Penn Highlands Healthcare hosted a media advisory conference on March 11 at its DuBois facility concerning the COVID-19 outbreak nationwide and what is being done in this region to prepare.
Dr. Shaun Sheehan, D.O., who specializes in emergency medicine, chaired the session. In his opening remarks, Dr. Sheehan said the Commonwealth of Pennsylvania has 13 suspected cases of COVID-19 and two confirmed cases. Most are in the Philadelphia area, but one has been reported in the Wilkes-Barre/Scranton area.
Right now, there is no medication and no vaccination for the disease.
COVID-19, he explained, is a type or Coronavirus, as is the common cold. The SARS outbreak of 2003 as well as the MERS outbreak in 2012 were both traced to a type of Coronavirus. Dr. Sheehan used the analogy of the Coronavirus being the dog and COVID-19 being a particular breed of dog.

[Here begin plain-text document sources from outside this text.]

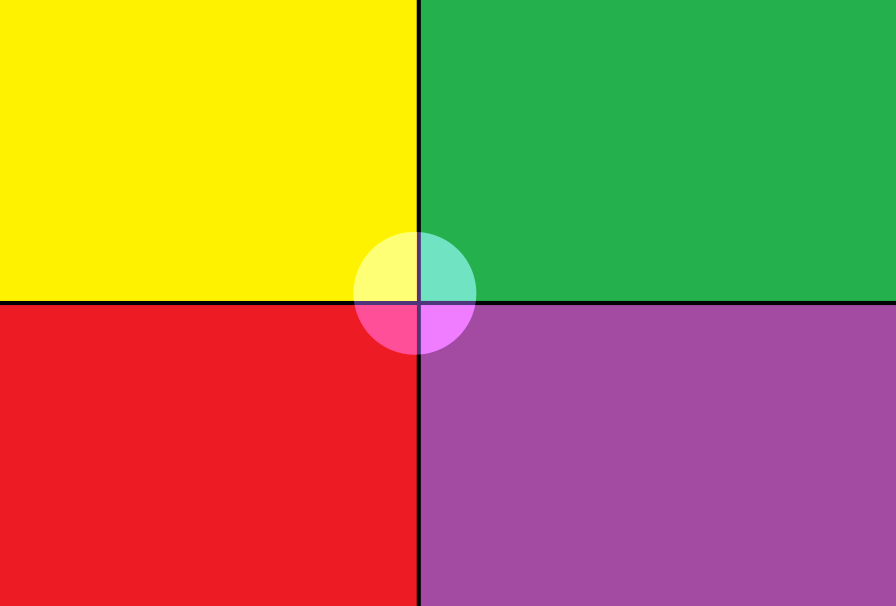
Give the GLSL for this background, as a Shadertoy shader.

```glsl
#define YELLOW vec3(1.00, 0.95, 0.00)
#define GREEN vec3(0.14, 0.69, 0.30)
#define RED vec3(0.93, 0.11, 0.14)
#define PURPLE vec3(0.64, 0.29, 0.64)
#define LINE_COLOR vec3(0.01, 0.01, 0.02)
#define GLOW_TINT vec3(0.30, 0.20, 0.46)
#define CROSS_CENTER vec2(0.4674, 0.5)
#define DISC_CENTER vec2(0.4631, 0.516)
#define DISC_RADIUS 0.1013
#define LINE_HALF_WIDTH 0.0034

// Antialiased coverage of a signed distance, in units of canvas height
float coverage(float dist, float pixel) {
    return clamp(0.5 - dist / pixel, 0.0, 1.0);
}

void mainImage(out vec4 fragColor, in vec2 fragCoord) {
    float pixel = 1.0 / iResolution.y;
    vec2 fromCross = (fragCoord - CROSS_CENTER * iResolution.xy) * pixel;
    vec2 fromDisc = (fragCoord - DISC_CENTER * iResolution.xy) * pixel;

    // Four colour quadrants
    float right = coverage(-fromCross.x, pixel);
    float top = coverage(-fromCross.y, pixel);
    vec3 color = mix(mix(RED, PURPLE, right), mix(YELLOW, GREEN, right), top);

    // Dividing cross
    float crossDist = min(abs(fromCross.x), abs(fromCross.y)) - LINE_HALF_WIDTH;
    color = mix(color, LINE_COLOR, coverage(crossDist, pixel));

    // Additive translucent disc
    float disc = coverage(length(fromDisc) - DISC_RADIUS, pixel);
    color = min(color + GLOW_TINT * disc, 1.0);

    fragColor = vec4(color, 1.0);
}
```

He pointed out, however, that influenza is not a type of coronavirus.
Dr. Sheehan is heading up the Penn Highlands response, coordinating a task force that has been formed with members from all five facilities. The task force meets once or twice a week to formulate plans and procedures and to keep up to date with the latest news and information from the Centers for Disease Control (CDC) and the Pennsylvania Department of Health
The purpose for all of this preparation, he said, was to prevent national and regional healthcare facilities from becoming overwhelmed. The hope is to “flatten the distribution curve” to allow the facilities the to absorb cases that do appear.
With that in mind, Penn Highlands is updating its policies and procedures to prepare for COVID-19. It is also updating signage at all its facilities asking people who have a fever, cough, and a “concerning travel history” not to enter those facilities.
Other items being undertaken following CDC guidelines include:
*Updating screening forms for patient processing
*Phone scripting for Personal Care Physicians (PCP) to help screen patients
*Providing telemedicine using a phone application so patients can stay in their homes
*Updating outpatient procedures for additional screenings
*Updating long term care procedures including a screeing process for visitors.
Dr. Sheehan said the supply chain is being affected. He said Penn Highlands has enough respiratory protection and other supplies for its staff, but ordering more is not possible at this time. He added this a problem nationwide. In fact, he said, some hospitals in the country are not able to leave surgical maks and hand sanitizer out because they’re being stolen.
Surgical masks will not provide protection from COVID-19, he stated, and they can actually cause more of a health problem for the wearer. The more sophisticated types of masks also don’t work because they may not be properly fitted to the people wearing them as they are with healthcare workers.
Penn Highlands has been notified that it is now able to start testing for COVID-19 through independent laboratories, but the testing will be done following state and CDC guidelines, meaning the person must meet the criteria of fever, cough, and travel to an area of an outbreak. No tests will be conducted unless the guidelines are met to avoid overwhelming the testing facilities.
The first step a person should take, Dr. Sheehan stated, is to follow general hygiene rules, including washing of hands, using hand sanitizer, covering coughs, and avoiding travel to infected areas. If someone gets sick, they should contact their PCP first and follow his/her advice.
Those who face the greatest risk from COVID-19 are the elderly and those with chronic medical conditions.
When asked, Dr. Sheehan said right now Penn Highlands is seeing high numbers of influenza cases at its facilities, but that is all.
Penn Highlands plans two more informational sessions. One for public safety officials is scheduled for March 16 at 6 p.m. and another for school administrators, business leaders, and others is slated for March 19 at 1 p.m. Both will be held at the Clearfield Campus of Lock Haven University.